And if you want a single issue, that's an option too. They cost $5, a buck off the newsstand price.
Flipping the Page
Once you've made your arrangements, you'll need to learn the magazine's navigation system. Lots of apps have video tutorials, but most of the time production values are scant. I can't say I've ever been disappointed that a tutorial has been done cheaply, though. All they're there to do is give you a basic idea of how to use the software. Apparently that simply would not do for The New Yorker, so it enlisted actor Jason Schwartzman and director Roman Coppola to guide you through.
Besides the tutorial, the first thing you see will be a gallery of covers for the past several weeks -- mine extended back to Oct. 11, 2010. Non-subscribers have the option to buy; a subscriber can freely select from among the issues published during the time that subscription has been active.
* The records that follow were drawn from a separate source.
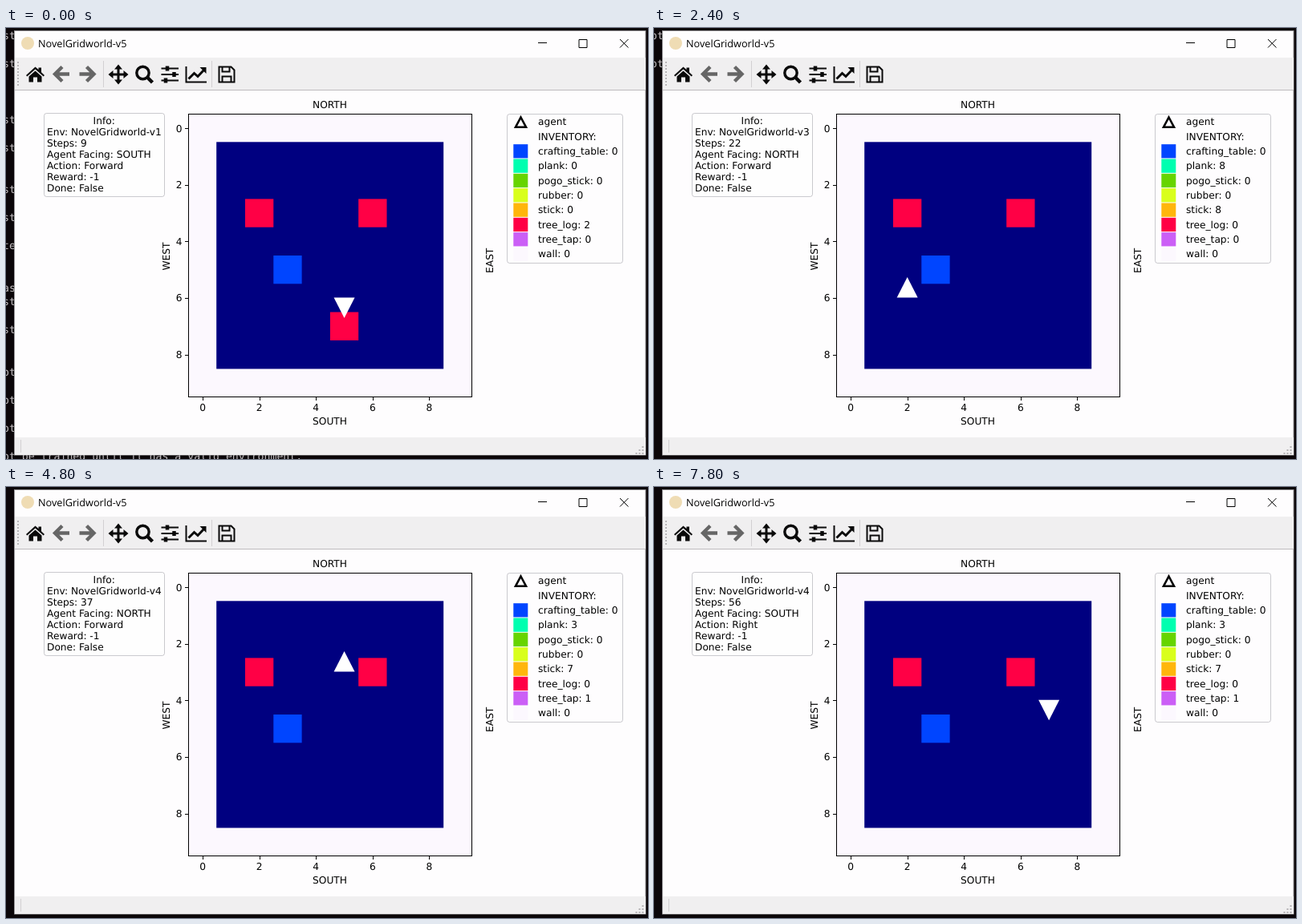
Write an HTML page that moves like this. It is 800 px wide and 538 px high and loops after 8000 ms.

```html
<!DOCTYPE html>
<html lang="en">
<head>
<meta charset="utf-8">
<title>Gridworld</title>
<style>
  html, body { margin: 0; width: 100%; height: 100%; overflow: hidden; background: #0b0609; }
  svg { display: block; width: 800px; height: 538px; }
  text { font: 12.2px "DejaVu Sans", sans-serif; fill: #000; white-space: pre; text-rendering: geometricPrecision; }
  #terminal text { font: 13.2px "DejaVu Sans Mono", monospace; fill: #c4c0c2; }
  #title { font: 12.7px "Open Sans", sans-serif; }
  #banner text { font-size: 22px; }
  .mid { text-anchor: middle; }
  .end { text-anchor: end; }
  .frame { stroke: #70707a; stroke-opacity: .36; }
  .line { fill: none; stroke: #000; }
  .icon { fill: none; stroke: #0a0a0a; stroke-width: 3; }
</style>
</head>
<body>
<svg viewBox="0 0 800 538">
  <defs>
    <clipPath id="below"><rect y="4" width="800" height="534"/></clipPath>
    <path id="arrow" d="M11 -9 L2 0 L11 9 M3 0 H20" fill="none" stroke="#666" stroke-width="4.4"/>
  </defs>
  <rect width="800" height="538" fill="#0b0609"/>
  <g clip-path="url(#below)"><g id="terminal"></g></g>

  <!-- window chrome -->
  <rect x="10.500" y="3.500" width="786.500" height="529.500" fill="#fefdfe" stroke="#99979a"/>
  <rect x="11" y="37" width="786" height="40" fill="#f0eff0"/>
  <rect x="11" y="77" width="786" height="1" fill="#bdbbbd"/>
  <rect x="11" y="511" width="786" height="22" fill="#f0eff0"/>
  <path d="M18.5 514V530M121.5 41V74M256.5 41V74" stroke="#d2d0d2"/>
  <path d="M15 42V74" stroke="#b8b6b8" stroke-width="2" stroke-dasharray="2 2"/>
  <path d="M793.5 522v10M789.5 526v6M785.5 530v2" stroke="#b4b2b4" stroke-width="2" stroke-dasharray="2 2"/>
  <circle cx="27" cy="19" r="8" fill="#efdcb4"/>
  <text id="title" x="40" y="24.3">NovelGridworld-v5</text>
  <path class="line" d="M663 18.500H674M714 14.500h10v10h-10zM765 14l10.500 10.500M775.500 14l-10.500 10.500"/>

  <!-- toolbar icons -->
  <path d="M25 59L36.500 48.500 40.500 52V49.500H44V55.300L48 59 46.700 60.500 36.500 51.500 26.300 60.500ZM28.500 60.500L36.500 53.500 44.500 60.500V67.500H39V61.500H34V67.500H28.500Z" fill="#0a0a0a"/>
  <use href="#arrow" x="59" y="57.500"/>
  <use href="#arrow" transform="translate(111.500 57.500) scale(-1 1)"/>
  <path class="icon" d="M131 58H149M140 49V67"/>
  <path d="M140 45.500l5 6h-10zM140 70.500l5-6h-10zM127.500 58l6-5v10zM152.500 58l-6-5v10z" fill="#0a0a0a"/>
  <circle class="icon" cx="170.500" cy="56" r="7.700" style="stroke-width:3.400"/>
  <path class="icon" d="M176 61.500L182.500 68" style="stroke-width:4.500"/>
  <path class="icon" d="M193.500 50.500H215M193.500 58H215M193.500 65.500H215" style="stroke-width:2.200"/>
  <path class="icon" d="M201 47.500v6M209.500 55v6M199 62.500v6" style="stroke-width:4.500"/>
  <path class="icon" d="M224.500 48V67.500H250" style="stroke-width:2"/>
  <path class="icon" d="M227.500 63.500L234.500 56.500 239 60.500 247 52"/>
  <path d="M241.500 49H249.500V57Z" fill="#0a0a0a"/>
  <path class="icon" d="M265.500 48.500H280.500L284.500 52.500V67.500H265.500ZM269.500 49V54.500H278.500V49M269.500 67V60.500H280.500V67" style="stroke-width:2"/>

  <!-- plot -->
  <rect x="227.500" y="107.500" width="353" height="353" fill="#fcf8fe"/>
  <rect x="262.200" y="142.300" width="283" height="283.200" fill="#000080"/>
  <g id="cells"></g>
  <path id="agent" d="M-13 0L0 -25.500L13 0Z" fill="#fff"/>
  <rect class="line" x="227.500" y="107.500" width="353" height="353"/>
  <g id="ticks"></g>
  <text class="mid" x="403.500" y="100.300">NORTH</text>
  <text class="mid" x="403.500" y="495.300">SOUTH</text>
  <text class="mid" transform="translate(203.600 285) rotate(-90)">WEST</text>
  <text class="mid" transform="translate(606.700 290.300) rotate(-90)">EAST</text>

  <g id="info">
    <rect id="infoBox" class="frame" x="47.500" y="106.500" height="104" rx="3" fill="#fff" fill-opacity=".2"/>
  </g>
  <rect class="frame" x="624.500" y="107.500" width="144" height="186" rx="3" fill="#fefdfe"/>
  <path class="line" d="M641.500 111.500L648 123.700H635Z" stroke-width="2.600"/>
  <g id="legend"></g>

  <g id="banner">
    <rect x="234.500" y="278.500" width="347.500" height="34" rx="6.500" fill="#fff" stroke="#000" stroke-width="1.300"/>
    <text x="241.500" y="301.200"></text>
  </g>
</svg>
<script>
const $ = id => document.getElementById(id);

function add(parent, tag, attrs, label = '') {
  const node = document.createElementNS('http://www.w3.org/2000/svg', tag);
  for (const key in attrs) node.setAttribute(key, attrs[key]);
  node.textContent = label;
  return parent.appendChild(node);
}

const CELL = 35.3, SLOT = 200, FIRST_STEP = 9, LAST_STILL_TREE_STEP = FIRST_STEP;
const px = col => 227.4 + CELL * (col + .5);
const py = row => 107.5 + CELL * (row + .5);

const COLORS = {
  crafting_table: '#0045ff', plank: '#00ffb0', pogo_stick: '#66d400', rubber: '#d9ff1c',
  stick: '#ffb60c', tree_log: '#ff0045', tree_tap: '#cb5ff6', wall: '#fcf8fe'
};
const ACTIONS = {
  F: 'Forward', L: 'Left', R: 'Right', B: 'Break', P: 'Craft_plank',
  S: 'Craft_stick', T: 'Craft_tree_tap', X: 'Place_tree_tap_Extract_rubber'
};
const GAINS = {
  B: { tree_log: 1 }, P: { tree_log: -1, plank: 4 },
  S: { plank: -2, stick: 4 }, T: { plank: -5, stick: -1, tree_tap: 1 }
};
const HEADINGS = ['NORTH', 'EAST', 'SOUTH', 'WEST'];
const MOVES = 'BPPPSSFRFFFRFRFLTFRFLFXRFLFFFRFRRFLFFFFLLFFRFFR';
const WINS = [10, 15, 26];
const UNSEEN = [20, 24, 29, 34, 38, 42, 47, 52];
const BLOCKS = ['2,3', '6,3', '3,5'];

function simulate() {
  let now = {
    step: FIRST_STEP, col: 5, row: 6, heading: 2, action: 'Forward', reward: -1,
    env: 1, done: false, items: { tree_log: 2 }
  };
  const states = [now];
  for (const move of MOVES) {
    const step = now.step + 1, done = WINS.includes(step), items = { ...now.items };
    const gains = GAINS[move] || {};
    for (const name in gains) items[name] = (items[name] || 0) + gains[name];
    let { col, row, heading } = now;
    if (move === 'L') heading = (heading + 3) % 4;
    if (move === 'R') heading = (heading + 1) % 4;
    if (move === 'F') {
      const nextCol = col + [0, 1, 0, -1][heading], nextRow = row + [-1, 0, 1, 0][heading];
      if (!BLOCKS.includes(nextCol + ',' + nextRow)) [col, row] = [nextCol, nextRow];
    }
    now = {
      step, col, row, heading, items, done, action: ACTIONS[move],
      reward: done ? 50 : GAINS[move] ? 10 : -1,
      env: 1 + WINS.filter(win => win < step).length
    };
    states.push(now);
  }
  return states.filter(state => !UNSEEN.includes(state.step));
}

const addCell = (col, row, fill) => add($('cells'), 'rect', {
  x: px(col) - CELL / 2, y: py(row) - CELL / 2, width: CELL, height: CELL, fill
});
addCell(2, 3, COLORS.tree_log);
addCell(6, 3, COLORS.tree_log);
addCell(3, 5, COLORS.crafting_table);
const lowTree = addCell(5, 7, COLORS.tree_log);

for (let n = 0; n < 10; n += 2) {
  const x = Math.round(px(n)) + .5, y = Math.round(py(n)) + .5;
  add($('ticks'), 'path', { class: 'line', d: `M${x} 461v4M227 ${y}h-4` });
  add($('ticks'), 'text', { class: 'mid', x: px(n), y: 477.7 }, n);
  add($('ticks'), 'text', { class: 'end', x: 219.5, y: py(n) + 4.5 }, n);
}

const legendY = i => 121.4 + 18.33 * i;
add($('legend'), 'text', { x: 663, y: legendY(0) }, 'agent');
add($('legend'), 'text', { x: 663, y: legendY(1) }, 'INVENTORY:');
const counters = Object.keys(COLORS).map((name, i) => {
  const y = legendY(i + 2);
  add($('legend'), 'rect', { x: 632.3, y: y - 12.9, width: 18, height: 17.3, fill: COLORS[name] });
  return { name, node: add($('legend'), 'text', { x: 663, y }) };
});

const infoLines = Array.from({ length: 7 }, (_, i) =>
  add($('info'), 'text', { x: i ? 51 : 108.6, y: 119.6 + 14.1 * i }));

// Scrolling console behind the window: [lines above the last one, visible text]
const CONSOLE = [
  [0, 'ot be trained until it has a valid environment.'], [2, 'ot'], [4, 'ot'], [6, 'ot'],
  [9, 'st'], [11, 'st'], [12, 'as'], [15, 'te'], [17, 'st'], [19, 'st'],
  [22, 'st'], [24, 'st'], [28, 'st'], [30, 'st']
];
for (const [up, label] of CONSOLE) {
  add($('terminal'), 'text', { x: -4, y: 4.5 - 17.5 * up }, label);
}

function show(state) {
  const { step, col, row, heading, env, action, reward, done, items } = state;
  [
    'Info:', `Env: NovelGridworld-v${env}`, `Steps: ${step}`, `Agent Facing: ${HEADINGS[heading]}`,
    `Action: ${action}`, `Reward: ${reward}`, `Done: ${done ? 'True' : 'False'}`
  ].forEach((label, i) => infoLines[i].textContent = label);
  $('infoBox').setAttribute('width', action === ACTIONS.X ? 239 : 150);
  for (const { name, node } of counters) node.textContent = `${name}: ${items[name] || 0}`;
  $('agent').setAttribute('transform', `translate(${px(col)} ${py(row) - .5}) rotate(${heading * 90})`);
  lowTree.style.display = step <= LAST_STILL_TREE_STEP ? '' : 'none';
  $('banner').style.display = done ? '' : 'none';
  $('banner').lastElementChild.textContent = `YOU WIN NovelGridworld-v${env}!!!`;
  const scroll = step === FIRST_STEP ? 534 : 394 - 35 * (step - 12);
  $('terminal').setAttribute('transform', `translate(0 ${scroll})`);
}

const states = simulate();
let shown = -1;
function tick() {
  const slot = Math.floor(performance.now() / SLOT) % states.length;
  if (slot !== shown) show(states[shown = slot]);
  requestAnimationFrame(tick);
}
tick();
</script>
</body>
</html>
```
Once you choose an issue, it begins downloading into your iPad; a standard-sized issue is about 130 MB. It's one of the great advantages of reading a periodical through an app like this rather than through a website, even if the site's giving you full, behind-the-paywall access. By downloading the full contents of an issue, you won't lose the ability to read if you lose Internet access -- say, while riding on a plane.
Select an issue for viewing, and you start with the cover (with cover lines when held in landscape mode). Swiping horizontally flips through the "pages" from front to back, something like an e-book. You will see ads -- but only full-page ads, not the marginal ones lining the outer edges of the magazine's print edition. The ads also aren't linked, so there's no danger of a clumsy swipe turning into an accidental and annoying browser launch.
When you come to an article or any page than extends below the bottom of the screen, you then scroll vertically to "turn the page." For example, if I scroll to the right and find a 9-page article on Osama Bin Laden, I can scroll down to read it, or scroll right again to go immediately to the next article.
The magazine is fully functional in both landscape and portrait modes. Sounds obvious, but other magazines have had trouble with that. It can be difficult sometimes to design a page layout that looks great on a page and in either iPad orientation. The New Yorker's typically staid design probably helps in that regard. It's not as difficult to teach an app how to rearrange a page automatically when there are no wild designs or mammoth photo spreads to deal with.
Touch the top or bottom edge of the screen, and your control panel pops up. Below you'll get a bar to fast-scroll through the pages of the magazine. Up top, you can return to your library, jump back to the last page you were looking at, or get a full table of contents. There's also an option for viewing the whole issue's contents in a sort of step-back, big-picture mode.
In print, The New Yorker's longer article layouts are typically broken up with photos, comics, poetry, etc. The photos remain, but each poem (some of which include a recorded reading by the author) constitutes its own article in the iPad layout.
The comics, though, get extra-special treatment. They're sprinkled into the article's text, just like what you'd see if you were reading the print edition. But each iPad issue also features a comic gallery, so if you're just here for the funny pages, you can find them all in one place.
The New Yorker's iPad app doesn't appear to offer much in the way of extra features and special multimedia content that you can't get in a paper edition. That's very much OK. Some magazines do that, but it can sometimes come off as gimmicky, unnecessary and obnoxious.
Instead, The New Yorker for iPad places its entire magazine in a neat and orderly package that's easily skimmed and read on the device. Its Apple-backed subscription system breezes you through the process, layout and navigation need no tutorial to understand (though you probably shouldn't miss the video anyway), and the price shaves just enough off the cost of a print edition.